* [Work required]
A single number is needed: how many lines of the data hold the word "curveHeight".

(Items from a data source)
• • • • • • •

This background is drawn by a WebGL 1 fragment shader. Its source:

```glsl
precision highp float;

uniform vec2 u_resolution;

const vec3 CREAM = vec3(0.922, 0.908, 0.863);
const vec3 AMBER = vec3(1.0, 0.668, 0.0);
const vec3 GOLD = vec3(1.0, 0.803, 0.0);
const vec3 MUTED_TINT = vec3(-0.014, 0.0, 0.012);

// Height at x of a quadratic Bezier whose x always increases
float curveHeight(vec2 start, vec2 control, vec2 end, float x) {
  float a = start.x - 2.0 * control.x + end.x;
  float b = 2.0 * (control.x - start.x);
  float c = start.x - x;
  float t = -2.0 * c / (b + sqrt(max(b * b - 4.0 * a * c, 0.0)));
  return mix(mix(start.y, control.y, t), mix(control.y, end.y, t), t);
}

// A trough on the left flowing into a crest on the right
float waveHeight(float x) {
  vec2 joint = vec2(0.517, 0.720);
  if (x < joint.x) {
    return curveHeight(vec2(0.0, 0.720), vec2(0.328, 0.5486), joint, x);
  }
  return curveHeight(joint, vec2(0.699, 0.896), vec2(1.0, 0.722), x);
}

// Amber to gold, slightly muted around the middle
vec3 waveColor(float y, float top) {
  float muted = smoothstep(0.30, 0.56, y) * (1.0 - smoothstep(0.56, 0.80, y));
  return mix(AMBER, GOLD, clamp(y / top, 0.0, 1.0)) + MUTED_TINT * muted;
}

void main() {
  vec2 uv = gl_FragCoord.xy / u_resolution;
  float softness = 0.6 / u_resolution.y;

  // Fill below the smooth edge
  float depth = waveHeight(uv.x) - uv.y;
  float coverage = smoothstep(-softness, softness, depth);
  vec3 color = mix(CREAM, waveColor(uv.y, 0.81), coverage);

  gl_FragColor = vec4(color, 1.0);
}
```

• • • • • • •

* [Response to the exercise]
3